■ Stored data entries:
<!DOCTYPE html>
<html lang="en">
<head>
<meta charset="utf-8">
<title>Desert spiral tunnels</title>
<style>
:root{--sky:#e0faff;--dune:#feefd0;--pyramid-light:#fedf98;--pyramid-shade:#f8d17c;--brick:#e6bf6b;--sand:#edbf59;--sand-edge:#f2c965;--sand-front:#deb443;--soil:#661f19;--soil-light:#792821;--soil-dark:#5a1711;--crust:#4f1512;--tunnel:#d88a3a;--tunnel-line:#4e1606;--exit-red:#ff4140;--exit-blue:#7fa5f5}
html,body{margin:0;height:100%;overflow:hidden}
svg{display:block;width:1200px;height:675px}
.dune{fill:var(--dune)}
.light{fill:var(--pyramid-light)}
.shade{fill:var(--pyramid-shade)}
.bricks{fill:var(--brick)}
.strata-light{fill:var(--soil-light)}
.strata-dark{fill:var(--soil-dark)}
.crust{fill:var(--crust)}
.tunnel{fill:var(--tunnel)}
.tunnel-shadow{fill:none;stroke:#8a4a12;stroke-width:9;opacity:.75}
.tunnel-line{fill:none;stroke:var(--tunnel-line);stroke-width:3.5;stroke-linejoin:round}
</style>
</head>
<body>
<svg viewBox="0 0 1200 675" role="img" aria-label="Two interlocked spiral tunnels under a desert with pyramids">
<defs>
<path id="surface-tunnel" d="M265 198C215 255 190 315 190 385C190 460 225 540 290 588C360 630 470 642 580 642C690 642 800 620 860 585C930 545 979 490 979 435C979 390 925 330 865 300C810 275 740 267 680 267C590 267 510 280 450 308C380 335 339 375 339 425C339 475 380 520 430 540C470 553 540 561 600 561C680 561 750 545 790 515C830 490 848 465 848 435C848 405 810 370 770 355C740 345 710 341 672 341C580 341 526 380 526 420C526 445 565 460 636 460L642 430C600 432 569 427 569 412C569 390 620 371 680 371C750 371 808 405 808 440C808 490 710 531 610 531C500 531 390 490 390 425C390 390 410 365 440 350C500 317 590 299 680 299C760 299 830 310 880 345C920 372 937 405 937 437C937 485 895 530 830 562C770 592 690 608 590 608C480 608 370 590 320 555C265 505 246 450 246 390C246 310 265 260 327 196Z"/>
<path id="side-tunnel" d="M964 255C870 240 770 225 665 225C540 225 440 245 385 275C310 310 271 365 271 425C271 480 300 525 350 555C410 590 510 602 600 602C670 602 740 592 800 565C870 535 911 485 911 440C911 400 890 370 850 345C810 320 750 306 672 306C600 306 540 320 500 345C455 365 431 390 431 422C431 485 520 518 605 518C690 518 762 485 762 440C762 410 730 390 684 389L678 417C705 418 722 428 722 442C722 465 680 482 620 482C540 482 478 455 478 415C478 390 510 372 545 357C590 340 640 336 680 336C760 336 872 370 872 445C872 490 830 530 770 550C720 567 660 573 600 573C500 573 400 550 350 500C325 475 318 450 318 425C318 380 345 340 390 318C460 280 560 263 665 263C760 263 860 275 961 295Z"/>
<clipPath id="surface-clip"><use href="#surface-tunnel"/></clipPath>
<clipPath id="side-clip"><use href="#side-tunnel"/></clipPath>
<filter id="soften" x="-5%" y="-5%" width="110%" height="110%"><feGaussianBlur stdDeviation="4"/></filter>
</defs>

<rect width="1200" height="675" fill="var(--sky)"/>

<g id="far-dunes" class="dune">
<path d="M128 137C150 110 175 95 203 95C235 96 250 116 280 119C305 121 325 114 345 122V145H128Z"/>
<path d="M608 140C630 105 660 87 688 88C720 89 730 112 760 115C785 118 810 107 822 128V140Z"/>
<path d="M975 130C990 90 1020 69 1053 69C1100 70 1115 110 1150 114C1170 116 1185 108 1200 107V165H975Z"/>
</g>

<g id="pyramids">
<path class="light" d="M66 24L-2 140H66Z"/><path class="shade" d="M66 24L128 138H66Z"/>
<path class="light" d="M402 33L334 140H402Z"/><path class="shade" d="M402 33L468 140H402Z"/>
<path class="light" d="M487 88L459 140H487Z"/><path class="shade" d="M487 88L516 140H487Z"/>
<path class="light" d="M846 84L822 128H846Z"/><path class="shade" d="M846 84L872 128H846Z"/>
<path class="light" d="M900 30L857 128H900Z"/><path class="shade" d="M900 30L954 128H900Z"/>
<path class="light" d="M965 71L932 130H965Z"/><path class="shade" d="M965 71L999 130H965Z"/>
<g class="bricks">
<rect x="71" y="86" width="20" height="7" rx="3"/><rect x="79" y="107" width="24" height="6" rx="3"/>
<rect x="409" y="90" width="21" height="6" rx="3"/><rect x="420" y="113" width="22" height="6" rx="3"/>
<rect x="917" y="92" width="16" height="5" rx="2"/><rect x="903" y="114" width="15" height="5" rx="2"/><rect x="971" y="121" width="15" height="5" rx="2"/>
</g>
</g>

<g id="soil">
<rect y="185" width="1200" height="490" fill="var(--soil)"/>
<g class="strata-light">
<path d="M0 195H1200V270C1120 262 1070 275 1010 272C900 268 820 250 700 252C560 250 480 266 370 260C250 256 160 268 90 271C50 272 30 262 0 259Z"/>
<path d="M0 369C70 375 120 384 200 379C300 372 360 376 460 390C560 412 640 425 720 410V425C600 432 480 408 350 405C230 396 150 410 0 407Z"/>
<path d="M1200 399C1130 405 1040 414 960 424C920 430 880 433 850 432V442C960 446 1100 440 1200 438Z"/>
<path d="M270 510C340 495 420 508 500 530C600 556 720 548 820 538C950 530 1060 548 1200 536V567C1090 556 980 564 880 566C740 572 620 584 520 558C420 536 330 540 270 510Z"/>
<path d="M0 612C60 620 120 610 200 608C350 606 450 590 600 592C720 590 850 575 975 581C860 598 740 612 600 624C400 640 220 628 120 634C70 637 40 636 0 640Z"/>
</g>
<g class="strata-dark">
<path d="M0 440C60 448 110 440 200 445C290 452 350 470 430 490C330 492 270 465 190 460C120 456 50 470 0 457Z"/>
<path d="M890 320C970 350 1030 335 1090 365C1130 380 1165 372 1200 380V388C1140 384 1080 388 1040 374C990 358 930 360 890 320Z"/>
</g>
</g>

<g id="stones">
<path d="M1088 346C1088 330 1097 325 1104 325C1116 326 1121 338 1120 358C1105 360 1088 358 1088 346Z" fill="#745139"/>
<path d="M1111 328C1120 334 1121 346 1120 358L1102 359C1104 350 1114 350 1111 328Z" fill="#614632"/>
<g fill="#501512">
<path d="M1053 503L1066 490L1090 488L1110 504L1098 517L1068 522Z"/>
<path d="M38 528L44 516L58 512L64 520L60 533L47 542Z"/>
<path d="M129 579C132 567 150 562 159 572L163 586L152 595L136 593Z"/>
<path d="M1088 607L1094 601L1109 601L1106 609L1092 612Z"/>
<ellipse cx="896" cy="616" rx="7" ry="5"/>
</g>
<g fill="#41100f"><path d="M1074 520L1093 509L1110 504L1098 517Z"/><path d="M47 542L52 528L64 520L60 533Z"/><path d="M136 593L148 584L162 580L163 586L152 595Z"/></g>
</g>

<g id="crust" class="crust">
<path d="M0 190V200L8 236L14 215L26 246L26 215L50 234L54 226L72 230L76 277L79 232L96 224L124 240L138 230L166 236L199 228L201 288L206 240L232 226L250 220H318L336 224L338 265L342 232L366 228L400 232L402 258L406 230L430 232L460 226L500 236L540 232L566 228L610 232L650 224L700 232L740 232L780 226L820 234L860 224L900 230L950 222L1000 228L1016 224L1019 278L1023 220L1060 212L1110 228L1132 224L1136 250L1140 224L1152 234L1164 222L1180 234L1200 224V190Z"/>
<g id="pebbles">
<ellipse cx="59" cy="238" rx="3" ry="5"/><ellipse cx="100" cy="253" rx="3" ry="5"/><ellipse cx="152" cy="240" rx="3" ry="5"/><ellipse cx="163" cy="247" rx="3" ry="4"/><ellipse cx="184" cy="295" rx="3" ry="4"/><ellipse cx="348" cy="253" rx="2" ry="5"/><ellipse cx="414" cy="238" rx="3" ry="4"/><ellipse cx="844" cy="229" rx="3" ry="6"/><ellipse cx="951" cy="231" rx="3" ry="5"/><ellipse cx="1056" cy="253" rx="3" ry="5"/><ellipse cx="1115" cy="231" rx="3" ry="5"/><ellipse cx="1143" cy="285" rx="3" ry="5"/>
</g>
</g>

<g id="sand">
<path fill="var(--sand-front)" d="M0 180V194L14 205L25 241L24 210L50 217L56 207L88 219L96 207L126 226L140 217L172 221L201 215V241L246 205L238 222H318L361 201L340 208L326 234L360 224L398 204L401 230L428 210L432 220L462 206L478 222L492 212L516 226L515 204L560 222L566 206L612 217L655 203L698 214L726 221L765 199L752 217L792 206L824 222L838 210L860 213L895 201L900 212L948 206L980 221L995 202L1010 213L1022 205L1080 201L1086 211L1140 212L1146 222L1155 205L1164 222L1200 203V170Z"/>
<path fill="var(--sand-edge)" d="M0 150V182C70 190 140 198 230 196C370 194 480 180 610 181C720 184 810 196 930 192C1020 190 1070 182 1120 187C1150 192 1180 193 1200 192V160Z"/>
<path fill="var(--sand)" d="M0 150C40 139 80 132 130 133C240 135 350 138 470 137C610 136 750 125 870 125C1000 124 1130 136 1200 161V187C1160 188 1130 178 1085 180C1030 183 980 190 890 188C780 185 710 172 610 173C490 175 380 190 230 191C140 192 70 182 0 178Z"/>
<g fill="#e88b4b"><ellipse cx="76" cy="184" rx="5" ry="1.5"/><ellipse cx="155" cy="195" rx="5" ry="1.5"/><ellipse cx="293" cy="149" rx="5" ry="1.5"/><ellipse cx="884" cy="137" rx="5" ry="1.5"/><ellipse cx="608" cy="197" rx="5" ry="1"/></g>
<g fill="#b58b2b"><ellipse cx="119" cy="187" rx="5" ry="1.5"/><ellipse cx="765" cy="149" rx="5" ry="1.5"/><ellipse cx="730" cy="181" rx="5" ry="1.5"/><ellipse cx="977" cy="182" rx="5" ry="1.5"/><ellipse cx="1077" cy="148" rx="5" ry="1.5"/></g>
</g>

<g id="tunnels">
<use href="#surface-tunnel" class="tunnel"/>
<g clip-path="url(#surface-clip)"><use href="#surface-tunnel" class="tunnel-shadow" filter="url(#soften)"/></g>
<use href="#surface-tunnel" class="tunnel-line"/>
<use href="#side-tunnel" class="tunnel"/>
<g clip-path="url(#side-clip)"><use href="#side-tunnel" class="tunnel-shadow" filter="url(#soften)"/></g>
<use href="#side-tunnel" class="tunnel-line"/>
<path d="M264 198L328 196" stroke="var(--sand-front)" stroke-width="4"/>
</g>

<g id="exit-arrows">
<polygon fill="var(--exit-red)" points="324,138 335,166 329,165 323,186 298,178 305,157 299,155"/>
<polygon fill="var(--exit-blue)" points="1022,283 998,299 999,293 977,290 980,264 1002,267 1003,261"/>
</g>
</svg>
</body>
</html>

■ Brief:
Exactly one number is wanted in reply: the count of lines above that hold the string "bricks".

■ Task result:
2